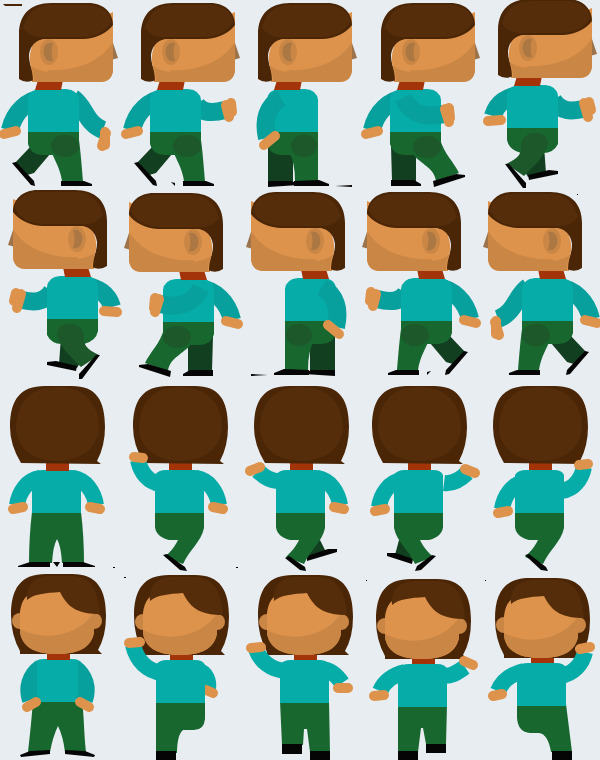
<!DOCTYPE html>
<html lang="en">
<head>
<meta charset="utf-8">
<title>Character walk cycle sheet</title>
<style>
:root{--paper:#e8edf2;--hair:#4a2606;--hair-lit:#552d0b;--skin:#de934c;--skin-shade:#c98645;--ear:#ab7742;--nose:#9c734b;--neck:#a33409;--shirt:#06aca8;--sleeve:#08a09c;--pants:#17672f;--hip:#1d582b;--far-leg:#123f20;--shoe:#050505}
html,body{margin:0;overflow:hidden;background:var(--paper)}
svg{display:block;width:600px;height:760px}
.paper{fill:var(--paper)}
.hair{fill:var(--hair)}
.hair-lit{fill:var(--hair-lit)}
.skin{fill:var(--skin)}
.skin-shade{fill:var(--skin-shade)}
.ear{fill:var(--ear)}
.nose{fill:var(--nose)}
.neck{fill:var(--neck)}
.shirt{fill:var(--shirt)}
.pants{fill:var(--pants)}
.hip{fill:var(--hip)}
.far-leg{fill:var(--far-leg)}
.shoe{fill:var(--shoe)}
.arm{fill:none;stroke:var(--sleeve);stroke-width:18;stroke-linejoin:round}
.front-arm{fill:none;stroke:var(--shirt);stroke-width:16;stroke-linejoin:round}
.hand{fill:none;stroke:var(--skin);stroke-width:10;stroke-linecap:round}
</style>
</head>
<body>
<svg viewBox="0 0 600 760" role="img" aria-label="Walk cycle sheet: a brown-haired character in a teal shirt and green trousers, seen from the right, left, back and front">
<defs>
  <clipPath id="side-face-clip"><path d="M32 46Q31 38 42 38H73Q82 37 87 23L113 12V70Q112 82 100 82H32Z"/></clipPath>
  <clipPath id="front-face-clip"><path d="M20 612Q22 594 36 592H65Q72 610 94 613V632C92 647 79 654 57 654S22 647 20 632Z"/></clipPath>

  <g id="side-head">
    <path class="neck" d="M38 80H63L61 90H35Z"/>
    <path class="nose" d="M111 37L118 58L111 60Z"/>
    <path class="skin" d="M32 46Q31 38 42 38H73Q82 37 87 23L113 12V70Q112 82 100 82H32Z"/>
    <g clip-path="url(#side-face-clip)"><path class="skin-shade" d="M28 68C65 75 100 66 114 40V86H28Z"/></g>
    <path class="hair" d="M19 79V34C19 14 31 3 51 3H88C104 3 113 13 113 25C108 32 98 38 84 39H46C36 39 30 46 29 55C29 67 34 70 34 80Q26 84 19 79Z"/>
    <path class="hair-lit" d="M23 28C27 12 37 5 52 5H87C101 5 111 13 111 22C105 32 96 36 83 37H45C33 38 27 33 23 28Z"/>
    <path class="skin" d="M33 82C33 68 29 67 30 55C31 44 37 39 48 39V82Z"/>
    <path class="skin-shade" d="M34 81C34 73 32 70 31 66Q40 72 52 72V82H34Z"/>
    <ellipse class="skin-shade" cx="49" cy="52" rx="9" ry="13"/>
    <path class="ear" d="M53 43C40 40 41 64 53 61Q50 52 53 43Z"/>
  </g>
  <g id="side-torso">
    <path class="shirt" d="M28 132V99Q29 90 40 89H66Q78 90 79 100V132Z"/>
  </g>
  <path id="side-seat" class="pants" d="M28 131H79V146Q76 156 62 155H42Q30 154 28 144Z"/>
  <g id="side-arm-back">
    <path class="arm" d="M43 98C27 100 14 112 10 130"/>
    <path class="hand" d="M4 134L16 131"/>
  </g>
  <g id="side-arm-forward">
    <path class="arm" d="M74 104C80 114 92 113 103 110"/>
    <path class="hand" d="M104 105L107 117M109 103L110 112"/>
  </g>
  <g id="stride-legs">
    <path class="far-leg" d="M32 145L50 154L34 173L24 176L14 164Z"/>
    <path class="shoe" d="M12 163L16 162L34 181L35 186L31 185Z"/>
    <use href="#side-seat"/>
    <path class="pants" d="M50 140H79C81 155 82 170 83 181H62C60 167 54 160 50 148Z"/>
    <ellipse class="hip" cx="65" cy="146" rx="14" ry="11"/>
    <path class="shoe" d="M61 181H84L92 184V186H61Z"/>
  </g>

  <g id="walk-contact">
    <use href="#side-arm-back"/>
    <use href="#stride-legs"/>
    <path class="arm" d="M73 98C85 106 86 124 103 130"/>
    <path class="hand" d="M105 132V145M102 146L106 133"/>
    <use href="#side-torso"/>
    <use href="#side-head"/>
  </g>
  <g id="walk-down">
    <use href="#side-arm-back"/>
    <use href="#stride-legs"/>
    <use href="#side-arm-forward"/>
    <use href="#side-torso"/>
    <use href="#side-head"/>
    <path class="shoe" d="M49 182L53 183V186Z"/>
  </g>
  <g id="walk-passing">
    <path class="far-leg" d="M29 146H54V182H29Z"/>
    <path class="shoe" d="M29 181H53L60 185L29 187Z"/>
    <use href="#side-seat"/>
    <path class="pants" d="M50 142H79V181H56Q56 162 50 152Z"/>
    <ellipse class="hip" cx="65" cy="146" rx="13" ry="11"/>
    <path class="shoe" d="M55 181L80 180L90 184V186H55ZM96 186L113 185V187Z"/>
    <use href="#side-torso"/>
    <path class="arm" d="M42 98C28 106 24 120 28 138"/>
    <path class="hand" d="M25 145L36 136"/>
    <use href="#side-head"/>
  </g>
  <g id="walk-up">
    <path class="far-leg" d="M29 146H54V181H30Z"/>
    <path class="shoe" d="M29 180H52L59 184V186H29Z"/>
    <use href="#side-arm-back"/>
    <use href="#side-seat"/>
    <path class="pants" d="M48 143L78 139C82 154 92 162 97 173L74 181C72 166 56 164 48 150Z"/>
    <ellipse class="hip" cx="65" cy="147" rx="14" ry="11"/>
    <path class="shoe" d="M71 181L94 174L103 175V177L72 187Z"/>
    <use href="#side-torso"/>
    <path class="arm" d="M41 98C50 116 66 118 82 114"/>
    <path class="hand" d="M83 109L87 122M87 108L88 118"/>
    <use href="#side-head"/>
  </g>
  <g id="walk-lift">
    <path class="arm" d="M42 98C28 101 18 106 14 120"/>
    <path class="hand" d="M9 125L22 124"/>
    <path class="far-leg" d="M42 150H65L67 177L49 181L40 166Z"/>
    <path class="shoe" d="M49 179L70 174L79 175V178L50 184Z"/>
    <path class="pants" d="M28 131H79V148Q74 158 62 157H42Q30 154 28 144Z"/>
    <path class="hip" d="M42 149C42 134 70 132 69 148C66 160 56 169 45 180L27 168C40 162 43 157 42 149Z"/>
    <path class="shoe" d="M26 168L30 168L47 187V192H44Z"/>
    <path class="arm" d="M74 104C82 117 94 115 104 113"/>
    <path class="hand" d="M105 107L109 121M110 106L112 114"/>
    <use href="#side-torso"/>
    <use href="#side-head"/>
  </g>

  <g id="back-head">
    <path class="neck" d="M46 460H69V471H46Z"/>
    <path class="hair" d="M21 463Q10 445 10 427C10 400 20 386 45 386H72C96 386 105 400 105 427Q105 446 97 461L101 464Z"/>
    <path class="hair-lit" d="M57 387C85 387 98 404 99 426C99 447 82 461 57 461S16 447 16 426C17 404 29 387 57 387Z"/>
  </g>
  <g id="front-head">
    <path class="neck" d="M47 651H70V660H47Z"/>
    <path class="hair" d="M20 651Q11 635 11 615C11 588 21 574 46 574H72C97 574 106 589 106 616Q106 636 98 650L102 654H20Z"/>
    <circle class="skin-shade" cx="20" cy="621" r="8"/><circle class="skin-shade" cx="94" cy="621" r="8"/>
    <path class="skin" d="M20 612Q22 594 36 592H65Q72 610 94 613V632C92 647 79 654 57 654S22 647 20 632Z"/>
    <g clip-path="url(#front-face-clip)"><path class="skin-shade" d="M18 628C45 643 80 635 94 612H98V656H18Z"/></g>
    <path class="hair-lit" d="M27 600C26 582 37 576 50 576H71C89 576 98 588 100 614C80 614 68 609 60 592C45 593 34 594 27 600Z"/>
  </g>
  <path id="back-torso" class="shirt" d="M32 513V475Q35 470 43 470H71Q79 470 81 475V513Z"/>
  <path id="front-torso" class="shirt" d="M33 702V664Q36 659 44 659H72Q80 659 82 664V702Z"/>
  <g id="arm-low">
    <path class="front-arm" d="M40 478C27 480 19 492 17 505"/>
    <path class="hand" d="M13 509L23 507"/>
  </g>
  <use id="arm-low-right" href="#arm-low" transform="matrix(-1 0 0 1 113 0)"/>
  <g id="arm-high">
    <path class="front-arm" d="M37 484C26 482 18 474 15 460"/>
    <path class="hand" d="M11 457L20 458"/>
  </g>
  <g id="arm-wide">
    <path class="front-arm" d="M37 481C29 482 22 479 14 471"/>
    <path class="hand" d="M6 471L16 467"/>
  </g>
  <path id="back-step" class="pants" d="M32 512H81V528C78 542 67 549 60 564L42 557C49 550 52 546 55 540H46Q31 536 32 524Z"/>
</defs>

<rect class="paper" width="600" height="760"/>

<g id="walk-right">
  <use href="#walk-contact"/>
  <use href="#walk-down" x="122"/>
  <use href="#walk-passing" x="239"/>
  <use href="#walk-up" x="362"/>
  <use href="#walk-lift" x="479" y="-4"/>
</g>
<g id="walk-left">
  <use href="#walk-lift" transform="matrix(-1 0 0 1 126 187)"/>
  <use href="#walk-up" transform="matrix(-1 0 0 1 242 190)"/>
  <use href="#walk-passing" transform="matrix(-1 0 0 1 364 189)"/>
  <use href="#walk-down" transform="matrix(-1 0 0 1 480 189)"/>
  <use href="#walk-contact" transform="matrix(-1 0 0 1 601 189)"/>
</g>

<g id="walk-away">
  <g>
    <path class="pants" d="M32 512H81C83 528 84 546 84 563H62Q61 546 57 539Q53 546 52 563H29C29 546 30 528 32 512Z"/>
    <path class="shoe" d="M18 566L30 562H50V567H18ZM95 566L83 562H63V567H95ZM53 562H60L57 567Z"/>
    <use href="#arm-low"/><use href="#arm-low-right"/><use href="#back-torso"/><use href="#back-head"/>
  </g>
  <g transform="translate(123)">
    <use href="#back-step"/>
    <path class="shoe" d="M40 555L44 554L62 567L64 571L57 570Z"/>
    <use href="#back-head"/><use href="#arm-high"/><use href="#arm-low-right"/><use href="#back-torso"/>
  </g>
  <g transform="translate(244)">
    <path class="far-leg" d="M61 544L76 540L82 552L64 559Z"/>
    <path class="shoe" d="M63 556L84 549L93 549V552L63 561Z"/>
    <use href="#back-step"/>
    <path class="shoe" d="M41 558L45 556L61 567L62 571L56 570Z"/>
    <use href="#back-head"/><use href="#arm-wide"/><use href="#arm-low-right"/><use href="#back-torso"/>
  </g>
  <g transform="translate(362)">
    <path class="far-leg" d="M52 544L37 540L33 555L50 560Z"/>
    <path class="shoe" d="M51 559L34 553L25 553V556L50 564Z"/>
    <use href="#back-step" transform="matrix(-1 0 0 1 113 0)"/>
    <path class="shoe" d="M74 556L70 555L55 566L53 571L59 570Z"/>
    <use href="#back-head"/><use href="#arm-low" y="2"/><use href="#arm-wide" transform="matrix(-1 0 0 1 119 2)"/><use href="#back-torso"/>
  </g>
  <g transform="translate(483)">
    <use href="#back-step"/>
    <path class="shoe" d="M42 555L46 554L63 567L65 571L58 570Z"/>
    <use href="#back-head"/><use href="#arm-low" x="2" y="4"/><use href="#arm-high" transform="matrix(-1 0 0 1 116 7)"/><use href="#back-torso"/>
  </g>
</g>

<g id="walk-toward">
  <g>
    <path class="pants" d="M33 700H82C84 715 84 735 86 752H65Q63 736 58 726Q53 736 50 752H28C30 735 32 715 33 700Z"/>
    <path class="shoe" d="M20 755L30 751L50 750V754L21 757ZM95 755L85 751L65 750V754L94 757Z"/>
    <use href="#front-torso"/>
    <path class="arm" d="M41 668C30 676 27 688 31 700M74 668C85 676 88 688 84 700"/>
    <path class="hand" d="M27 707L36 702M89 707L80 702"/>
    <path class="shirt" d="M37 664Q58 655 78 664V696H37Z"/>
    <use href="#front-head"/>
  </g>
  <g transform="translate(123 1)">
    <path class="pants" d="M33 700H82V718Q81 730 69 729H60Q54 734 54 752H33Z"/>
    <path class="shoe" d="M33 750H53V760H33Z"/>
    <use href="#front-head"/>
    <path class="front-arm" d="M39 672C24 670 14 660 10 644M74 669C84 672 86 680 85 688"/>
    <path class="hand" d="M6 642L17 641M83 689L90 692"/>
    <use href="#front-torso"/>
  </g>
  <g transform="translate(247 1)">
    <path class="pants" d="M33 700H82L83 751H63L60 728H57L56 744H35Z"/>
    <path class="shoe" d="M35 743H55V753H35ZM63 750H83V760H63Z"/>
    <use href="#front-head"/>
    <path class="front-arm" d="M39 670C24 669 13 660 9 648M75 668C84 669 91 676 95 682"/>
    <path class="hand" d="M4 647L14 646M91 687L101 687"/>
    <use href="#front-torso"/>
  </g>
  <g transform="translate(365 5)">
    <path class="pants" d="M33 700H82L81 739H61L58 723H56L53 747H33Z"/>
    <path class="shoe" d="M33 746H53V755H33ZM61 739H81V748H61Z"/>
    <use href="#front-head"/>
    <path class="front-arm" d="M40 667C28 670 19 677 15 686M76 670C86 673 94 666 100 662"/>
    <path class="hand" d="M9 691L19 690M99 656L108 660"/>
    <use href="#front-torso"/>
  </g>
  <g transform="translate(484 4)">
    <path class="pants" d="M33 700H82L88 748H67Q64 730 55 729H46Q34 728 33 714Z"/>
    <path class="shoe" d="M68 747H88V756H68Z"/>
    <use href="#front-head"/>
    <path class="front-arm" d="M40 667C27 670 18 677 14 687M76 672C90 670 98 660 101 648"/>
    <path class="hand" d="M9 692L18 690M96 645L106 643"/>
    <use href="#front-torso"/>
  </g>
</g>

<g id="stray-marks">
  <path class="hair" d="M3 4L22 4V6H5Z"/>
  <path class="shoe" d="M124 577h2v1h-2zM366 580h1v1h-1zM485 580h1v1h-1zM577 194h1v1h-1zM113 567h2v1h-2zM236 567h2v1h-2z"/>
</g>
</svg>
</body>
</html>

══════════════════════════════

HOW TO COMPLETE THIS TASK:
Filter the data for the string "paper" and copy every line that has it.

OUTPUT BELOW:
:root{--paper:#e8edf2;--hair:#4a2606;--hair-lit:#552d0b;--skin:#de934c;--skin-shade:#c98645;--ear:#ab7742;--nose:#9c734b;--neck:#a33409;--shirt:#06aca8;--sleeve:#08a09c;--pants:#17672f;--hip:#1d582b;--far-leg:#123f20;--shoe:#050505}
html,body{margin:0;overflow:hidden;background:var(--paper)}
.paper{fill:var(--paper)}
<rect class="paper" width="600" height="760"/>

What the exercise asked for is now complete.